I found this article excellent, prescient, and highly valuable to my developing critique of “information” as a basis for librarianship (and information science).
The sections of this article seem to be:
- Introduction (unlabeled)
- Different responses
- Value of conceptions of knowledge in the context of LIS
- Approaches to knowledge
- Divergent conceptions of knowledge in LIS literature
- Knowledge as an interrelated, dynamic unit
- Knowledge as differentiated into distinct types
- Knowledge as exosomatic and publicly accessible
- Conceptions of unrecorded knowledge
- Knowledge–information relationship
- Knowledge as a Dialectical process
- Conception of knowledge supporting the meaning of information in LIS
- Knowledge as a theoretical focus in LIS’s future
Regarding myth, he also provides the most blatant explanation of the ‘origin myth’ of information science that I have yet seen.
I will leave that discussion and the following brilliant critique of the conception of knowledge and information that that leads to to the effort of the interested reader.
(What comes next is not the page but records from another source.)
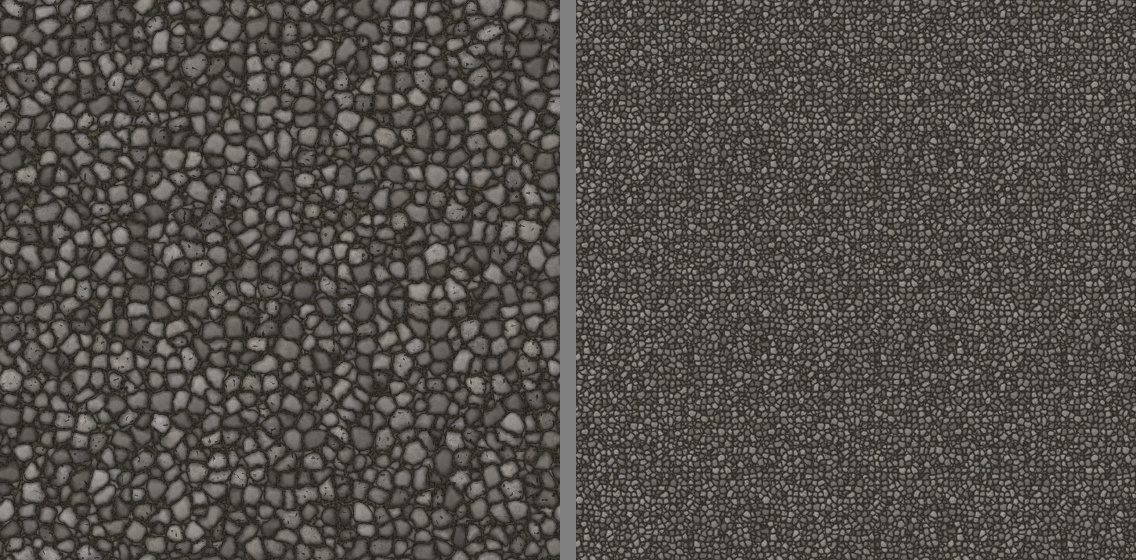
Left: one tile. Right: repeated 3 by 3.
A Shadertoy shader for this texture:

```glsl
// Grey river pebbles set in brown sandy mortar, as a seamless tile.
// Two wrapped grids of jittered superellipses, large stones and small fillers,
// are kept apart by cell borders, then shaded with gradient noise grain.

#define LARGE_COUNT 30.0
#define SMALL_COUNT 50.0
#define JITTER 0.72
#define GAP 0.07
#define ROUNDING 0.14
#define EDGE_SOFTNESS 0.045
#define STONE_DARK vec3(0.375, 0.360, 0.345)
#define STONE_LIGHT vec3(0.575, 0.565, 0.553)
#define MORTAR vec3(0.290, 0.267, 0.225)
#define LIGHT_DIR vec2(-0.45, 0.89)

struct Pebble {
    float inside;   // depth from the outline, positive on the stone
    vec2 offset;    // position relative to the stone centre
    vec3 traits;    // random values of the stone
};

vec3 hash3(vec2 cell, float seed) {
    uvec3 v = uvec3(cell, seed) * 1664525u + 1013904223u;
    v.x += v.y * v.z; v.y += v.z * v.x; v.z += v.x * v.y;
    v ^= v >> 16u;
    v.x += v.y * v.z; v.y += v.z * v.x; v.z += v.x * v.y;
    return vec3(v >> 8u) * exp2(-24.0);
}

float cornerSlope(vec2 corner, vec2 delta, float count, float seed) {
    float angle = 6.2832 * hash3(mod(corner, count), seed).x;
    return dot(vec2(cos(angle), sin(angle)), delta);
}

// Gradient noise that wraps after count cells
float noise(vec2 uv, float count, float seed) {
    vec2 p = uv * count, i = floor(p), f = p - i;
    vec2 u = f * f * f * (f * (f * 6.0 - 15.0) + 10.0);
    vec2 e = vec2(1.0, 0.0);
    float low = mix(cornerSlope(i, f, count, seed),
                    cornerSlope(i + e, f - e, count, seed), u.x);
    float high = mix(cornerSlope(i + e.yx, f - e.yx, count, seed),
                     cornerSlope(i + 1.0, f - 1.0, count, seed), u.x);
    return mix(low, high, u.y);
}

float smoothMin(float a, float b, float k) {
    float h = max(k - abs(a - b), 0.0) / k;
    return min(a, b) - 0.25 * h * h * k;
}

// Nearest stone of one grid, trimmed where it meets its neighbour
Pebble nearestPebble(vec2 uv, float count, float seed) {
    vec2 p = uv * count, base = floor(p);
    float first = 9.0, second = 9.0;
    Pebble stone;
    for (int y = -2; y <= 2; y++)
    for (int x = -2; x <= 2; x++) {
        vec2 cell = base + vec2(x, y);
        vec2 id = mod(cell, count);
        vec3 place = hash3(id, seed), form = hash3(id, seed + 1.0);
        vec2 offset = p - cell - 0.5 - JITTER * (place.xy - 0.5);
        float angle = 2.8 * (form.y - 0.5), c = cos(angle), s = sin(angle);
        float stretch = mix(1.0, 1.28, form.x);
        vec2 q = abs(mat2(c, -s, s, c) * offset) * vec2(1.0 / stretch, stretch);
        float power = mix(2.0, 2.8, form.z);
        float radius = mix(0.36, 0.68, place.z);
        float d = pow(pow(q.x, power) + pow(q.y, power), 1.0 / power) - radius;
        if (d < first) {
            second = first;
            first = d;
            stone.offset = offset / radius;
            stone.traits = hash3(id, seed + 2.0);
        } else second = min(second, d);
    }
    stone.inside = smoothMin(-first, 0.5 * (second - first) - GAP, ROUNDING);
    return stone;
}

void mainImage(out vec4 fragColor, in vec2 fragCoord) {
    vec2 uv = fragCoord / iResolution.xy;

    // Uneven outlines
    vec2 warp = vec2(noise(uv, 48.0, 1.0), noise(uv, 48.0, 2.0)) * 0.006
              + vec2(noise(uv, 120.0, 3.0), noise(uv, 120.0, 4.0)) * 0.002;

    // Large stones, with small ones in the spaces left over
    Pebble stone = nearestPebble(uv + warp, LARGE_COUNT, 10.0);
    Pebble filler = nearestPebble(uv + warp, SMALL_COUNT, 20.0);
    float scale = LARGE_COUNT / SMALL_COUNT;
    filler.inside = smoothMin(filler.inside * scale, -stone.inside - GAP, ROUNDING);
    if (filler.inside > stone.inside) stone = filler;
    float depth = stone.inside;

    // Grain shared by stone and mortar
    float fine = noise(uv, 256.0, 5.0) + 0.7 * noise(uv, 390.0, 6.0);
    float mottle = noise(uv, 90.0, 7.0);

    // Stone surface: tone, rounded rim, top light and pits
    vec3 stoneColor = mix(STONE_DARK, STONE_LIGHT, stone.traits.x);
    stoneColor *= mix(vec3(1.0), vec3(1.02, 1.0, 0.97), stone.traits.y);
    float rough = mix(0.35, 1.0, stone.traits.z);
    stoneColor *= 1.0 + rough * (0.15 * fine + 0.17 * mottle);
    stoneColor *= mix(0.64, 1.0, smoothstep(0.0, 0.2, depth));
    stoneColor *= 1.0 + 0.13 * dot(stone.offset, LIGHT_DIR);
    float pits = smoothstep(0.27, 0.45, noise(uv, 135.0, 8.0));
    stoneColor *= 1.0 - 0.5 * pits * smoothstep(0.45, 0.8, stone.traits.z);

    // Sandy mortar, darkened where it meets the stones
    vec3 mortarColor = MORTAR * (1.0 + 0.55 * fine + 0.25 * mottle);
    mortarColor *= mix(0.58, 1.08, smoothstep(0.0, 0.2, -depth));

    float cover = smoothstep(-EDGE_SOFTNESS, EDGE_SOFTNESS, depth);
    fragColor = vec4(mix(mortarColor, stoneColor, cover), 1.0);
}
```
This discussion leads to another critical reason why it is that professional librarians and information scientists must be epistemologically aware of their commitments, theoretical and practical.
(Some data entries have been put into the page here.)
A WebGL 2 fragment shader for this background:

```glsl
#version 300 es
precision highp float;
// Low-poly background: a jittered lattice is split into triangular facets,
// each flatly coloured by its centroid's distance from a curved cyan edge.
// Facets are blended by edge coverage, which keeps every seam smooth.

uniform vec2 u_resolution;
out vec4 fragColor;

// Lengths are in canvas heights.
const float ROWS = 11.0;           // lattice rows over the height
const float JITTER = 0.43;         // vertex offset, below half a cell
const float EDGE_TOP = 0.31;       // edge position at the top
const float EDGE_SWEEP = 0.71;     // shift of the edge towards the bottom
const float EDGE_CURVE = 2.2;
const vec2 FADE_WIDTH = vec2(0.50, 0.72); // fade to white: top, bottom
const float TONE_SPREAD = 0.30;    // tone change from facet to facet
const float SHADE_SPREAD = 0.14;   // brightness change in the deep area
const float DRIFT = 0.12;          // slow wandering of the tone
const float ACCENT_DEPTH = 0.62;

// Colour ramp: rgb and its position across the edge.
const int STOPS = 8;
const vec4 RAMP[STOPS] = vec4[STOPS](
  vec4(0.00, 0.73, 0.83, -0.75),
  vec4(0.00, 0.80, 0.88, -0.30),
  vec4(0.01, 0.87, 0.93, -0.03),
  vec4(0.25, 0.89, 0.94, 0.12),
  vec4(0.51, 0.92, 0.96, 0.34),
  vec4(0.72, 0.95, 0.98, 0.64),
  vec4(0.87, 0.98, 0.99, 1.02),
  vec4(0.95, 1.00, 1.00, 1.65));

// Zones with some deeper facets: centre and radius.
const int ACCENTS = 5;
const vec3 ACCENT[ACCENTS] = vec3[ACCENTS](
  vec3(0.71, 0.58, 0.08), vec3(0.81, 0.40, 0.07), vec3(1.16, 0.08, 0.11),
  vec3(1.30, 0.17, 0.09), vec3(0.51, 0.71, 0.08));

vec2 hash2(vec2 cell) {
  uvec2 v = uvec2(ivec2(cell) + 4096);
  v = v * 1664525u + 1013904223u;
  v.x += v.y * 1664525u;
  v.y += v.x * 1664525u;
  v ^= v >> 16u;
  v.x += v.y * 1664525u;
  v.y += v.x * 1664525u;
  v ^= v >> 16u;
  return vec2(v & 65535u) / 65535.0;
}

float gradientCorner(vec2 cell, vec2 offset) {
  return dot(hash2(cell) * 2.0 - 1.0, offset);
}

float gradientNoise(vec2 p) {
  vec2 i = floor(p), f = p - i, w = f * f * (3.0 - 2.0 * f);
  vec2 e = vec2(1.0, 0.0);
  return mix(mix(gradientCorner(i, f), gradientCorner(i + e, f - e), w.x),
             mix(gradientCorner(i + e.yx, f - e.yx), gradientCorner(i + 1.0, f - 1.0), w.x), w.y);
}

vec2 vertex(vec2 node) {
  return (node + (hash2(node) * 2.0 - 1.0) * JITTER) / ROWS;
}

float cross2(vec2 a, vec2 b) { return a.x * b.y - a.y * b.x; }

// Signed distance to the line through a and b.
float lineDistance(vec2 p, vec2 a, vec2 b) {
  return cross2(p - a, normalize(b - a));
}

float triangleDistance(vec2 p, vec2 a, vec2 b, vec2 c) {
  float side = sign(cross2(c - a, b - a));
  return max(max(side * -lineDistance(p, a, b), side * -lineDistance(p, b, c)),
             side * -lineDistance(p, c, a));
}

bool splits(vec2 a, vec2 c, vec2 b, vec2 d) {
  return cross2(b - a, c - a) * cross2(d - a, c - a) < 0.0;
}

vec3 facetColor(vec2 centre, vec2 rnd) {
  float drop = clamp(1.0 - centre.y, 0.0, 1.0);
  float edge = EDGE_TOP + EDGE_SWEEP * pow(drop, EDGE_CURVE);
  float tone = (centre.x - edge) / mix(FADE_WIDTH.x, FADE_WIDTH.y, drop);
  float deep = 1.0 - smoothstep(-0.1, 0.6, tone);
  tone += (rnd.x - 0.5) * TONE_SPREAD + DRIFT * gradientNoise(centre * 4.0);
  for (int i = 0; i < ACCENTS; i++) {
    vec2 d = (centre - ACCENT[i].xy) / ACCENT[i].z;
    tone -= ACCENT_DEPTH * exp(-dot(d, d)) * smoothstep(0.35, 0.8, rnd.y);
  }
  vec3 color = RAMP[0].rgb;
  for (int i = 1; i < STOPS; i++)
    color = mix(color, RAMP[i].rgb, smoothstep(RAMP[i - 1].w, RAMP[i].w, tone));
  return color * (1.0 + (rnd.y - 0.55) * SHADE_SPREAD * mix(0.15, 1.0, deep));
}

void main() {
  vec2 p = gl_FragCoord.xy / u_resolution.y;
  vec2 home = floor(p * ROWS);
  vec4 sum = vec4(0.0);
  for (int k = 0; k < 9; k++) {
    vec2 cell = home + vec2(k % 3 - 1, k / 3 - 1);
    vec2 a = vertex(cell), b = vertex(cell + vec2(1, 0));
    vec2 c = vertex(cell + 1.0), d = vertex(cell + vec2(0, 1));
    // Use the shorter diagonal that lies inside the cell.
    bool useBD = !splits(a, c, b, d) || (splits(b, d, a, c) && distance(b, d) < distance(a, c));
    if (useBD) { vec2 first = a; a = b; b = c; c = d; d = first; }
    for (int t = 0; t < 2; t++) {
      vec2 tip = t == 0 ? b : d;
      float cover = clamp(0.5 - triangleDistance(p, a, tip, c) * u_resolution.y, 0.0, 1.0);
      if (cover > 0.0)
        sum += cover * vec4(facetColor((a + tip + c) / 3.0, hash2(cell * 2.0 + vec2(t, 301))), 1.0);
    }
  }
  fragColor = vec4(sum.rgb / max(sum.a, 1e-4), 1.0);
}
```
This article made my day! If you have any itch to be scratched regarding the importance of epistemology in LIS you would be hard pressed to do better than beginning with these 2 articles. If you desire further suggestions for reading on this topic do not hesitate to contact me as I would be more than glad to provide some suggestions.
Regarding the elided title and the seeming sectioning: Library databases have been giving me fits lately. Part of the problem is that now that I am 10 hours away from the wonderful LIS collections of UIUC I have to get a lot of older stuff electronically that I could have easily photocopied. Or even, heaven forbid, ILL the article and suffer someone else’s horrible job at photocopying. These assorted gripes may have to wait for a separate post. But back to this article.
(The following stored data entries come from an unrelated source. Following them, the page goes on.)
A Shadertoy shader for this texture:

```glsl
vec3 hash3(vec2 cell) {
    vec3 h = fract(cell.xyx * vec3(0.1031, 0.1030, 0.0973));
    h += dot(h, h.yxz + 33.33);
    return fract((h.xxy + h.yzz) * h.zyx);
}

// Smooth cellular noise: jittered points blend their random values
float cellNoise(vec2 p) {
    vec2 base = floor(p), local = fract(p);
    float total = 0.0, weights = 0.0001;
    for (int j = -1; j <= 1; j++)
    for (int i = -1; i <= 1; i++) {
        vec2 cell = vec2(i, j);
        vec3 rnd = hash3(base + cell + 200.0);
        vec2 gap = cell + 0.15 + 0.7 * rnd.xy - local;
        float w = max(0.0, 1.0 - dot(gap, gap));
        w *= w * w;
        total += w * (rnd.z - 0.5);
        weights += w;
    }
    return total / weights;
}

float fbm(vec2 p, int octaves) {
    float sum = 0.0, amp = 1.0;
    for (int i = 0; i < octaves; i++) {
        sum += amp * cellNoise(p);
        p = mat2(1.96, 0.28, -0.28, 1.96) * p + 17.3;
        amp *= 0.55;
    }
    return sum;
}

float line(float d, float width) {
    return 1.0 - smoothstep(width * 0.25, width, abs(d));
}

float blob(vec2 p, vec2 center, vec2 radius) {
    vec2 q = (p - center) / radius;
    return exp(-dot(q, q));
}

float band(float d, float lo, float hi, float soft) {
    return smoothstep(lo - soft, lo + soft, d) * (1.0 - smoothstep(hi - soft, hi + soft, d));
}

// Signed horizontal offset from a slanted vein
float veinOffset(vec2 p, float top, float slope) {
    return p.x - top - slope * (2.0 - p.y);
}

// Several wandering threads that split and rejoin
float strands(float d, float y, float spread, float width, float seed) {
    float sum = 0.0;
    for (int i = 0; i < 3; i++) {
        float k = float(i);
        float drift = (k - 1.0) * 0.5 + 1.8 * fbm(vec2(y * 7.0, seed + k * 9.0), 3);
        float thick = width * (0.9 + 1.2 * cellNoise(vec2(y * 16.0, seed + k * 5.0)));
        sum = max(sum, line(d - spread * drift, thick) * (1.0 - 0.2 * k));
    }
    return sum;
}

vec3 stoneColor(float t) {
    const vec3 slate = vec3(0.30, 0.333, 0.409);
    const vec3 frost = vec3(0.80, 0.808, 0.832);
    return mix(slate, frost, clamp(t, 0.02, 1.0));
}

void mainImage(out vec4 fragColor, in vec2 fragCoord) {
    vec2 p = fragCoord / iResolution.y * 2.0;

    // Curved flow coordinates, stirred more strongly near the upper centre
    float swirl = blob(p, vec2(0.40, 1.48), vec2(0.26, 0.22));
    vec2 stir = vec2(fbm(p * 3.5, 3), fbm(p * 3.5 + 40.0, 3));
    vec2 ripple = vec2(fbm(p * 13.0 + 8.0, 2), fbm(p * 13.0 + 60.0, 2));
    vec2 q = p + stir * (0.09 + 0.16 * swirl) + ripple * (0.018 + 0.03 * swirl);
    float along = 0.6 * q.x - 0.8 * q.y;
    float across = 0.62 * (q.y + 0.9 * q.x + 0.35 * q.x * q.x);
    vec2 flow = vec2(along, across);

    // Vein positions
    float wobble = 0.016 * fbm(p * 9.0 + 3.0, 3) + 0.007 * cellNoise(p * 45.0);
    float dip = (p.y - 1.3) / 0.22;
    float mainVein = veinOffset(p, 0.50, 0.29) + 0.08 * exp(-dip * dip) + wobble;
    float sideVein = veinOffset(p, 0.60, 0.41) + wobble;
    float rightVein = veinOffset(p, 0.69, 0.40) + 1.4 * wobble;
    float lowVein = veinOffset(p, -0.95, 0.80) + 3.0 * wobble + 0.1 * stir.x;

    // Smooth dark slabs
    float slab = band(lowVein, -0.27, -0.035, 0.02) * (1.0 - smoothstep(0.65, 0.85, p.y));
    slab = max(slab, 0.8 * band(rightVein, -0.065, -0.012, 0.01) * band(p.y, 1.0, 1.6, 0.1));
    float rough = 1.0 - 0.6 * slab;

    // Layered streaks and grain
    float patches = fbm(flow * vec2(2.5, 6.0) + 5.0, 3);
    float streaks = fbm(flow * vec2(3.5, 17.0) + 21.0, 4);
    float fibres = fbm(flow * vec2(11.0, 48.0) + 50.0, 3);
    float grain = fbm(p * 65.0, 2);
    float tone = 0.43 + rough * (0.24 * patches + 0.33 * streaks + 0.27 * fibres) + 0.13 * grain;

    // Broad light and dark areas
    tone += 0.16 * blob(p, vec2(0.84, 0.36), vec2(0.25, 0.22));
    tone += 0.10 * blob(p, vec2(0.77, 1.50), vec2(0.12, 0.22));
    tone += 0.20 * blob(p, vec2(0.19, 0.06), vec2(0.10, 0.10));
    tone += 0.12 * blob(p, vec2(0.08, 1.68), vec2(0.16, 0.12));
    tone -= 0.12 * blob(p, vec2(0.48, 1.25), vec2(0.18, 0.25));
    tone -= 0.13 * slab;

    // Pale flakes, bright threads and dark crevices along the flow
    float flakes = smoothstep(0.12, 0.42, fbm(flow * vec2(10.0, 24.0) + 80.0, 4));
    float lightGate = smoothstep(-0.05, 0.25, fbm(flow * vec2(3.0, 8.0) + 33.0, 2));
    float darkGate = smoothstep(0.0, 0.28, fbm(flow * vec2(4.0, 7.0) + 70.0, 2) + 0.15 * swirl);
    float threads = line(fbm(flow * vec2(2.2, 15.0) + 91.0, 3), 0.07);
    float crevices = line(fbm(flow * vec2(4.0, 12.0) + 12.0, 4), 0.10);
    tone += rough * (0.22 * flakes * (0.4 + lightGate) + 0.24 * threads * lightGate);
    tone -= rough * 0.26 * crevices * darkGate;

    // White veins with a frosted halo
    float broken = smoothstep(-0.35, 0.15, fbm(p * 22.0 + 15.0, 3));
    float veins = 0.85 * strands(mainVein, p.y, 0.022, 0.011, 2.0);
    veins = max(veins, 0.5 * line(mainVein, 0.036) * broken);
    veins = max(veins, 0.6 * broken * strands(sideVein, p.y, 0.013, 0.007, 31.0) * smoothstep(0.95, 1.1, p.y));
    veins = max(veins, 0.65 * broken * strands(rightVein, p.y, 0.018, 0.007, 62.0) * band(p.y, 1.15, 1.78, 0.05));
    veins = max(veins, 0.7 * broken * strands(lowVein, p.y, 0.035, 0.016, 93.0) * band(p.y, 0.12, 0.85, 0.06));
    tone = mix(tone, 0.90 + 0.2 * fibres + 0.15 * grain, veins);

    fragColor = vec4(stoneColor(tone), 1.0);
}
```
I had to get this electronically, and thankfully it is available in some form, from EBSCO Professional Development Collection. The only option is a full-text HTML file. This file has absolutely no pagination indications, except for the starting page number listed in the article metadata section at the top of the page, and the title as I typed it at the top of the page. Also, the HTML markup of sections is not at all clear as to the actual hierarchy of the sectioning as, no doubt, the print version’s typography would have made abundantly clear.
EBSCO finds this scholarship so important that they provide me no real means of citing a paper that I find exceptionally important, and they even elide the article title in the provided metadata. Apoplexy, I have it.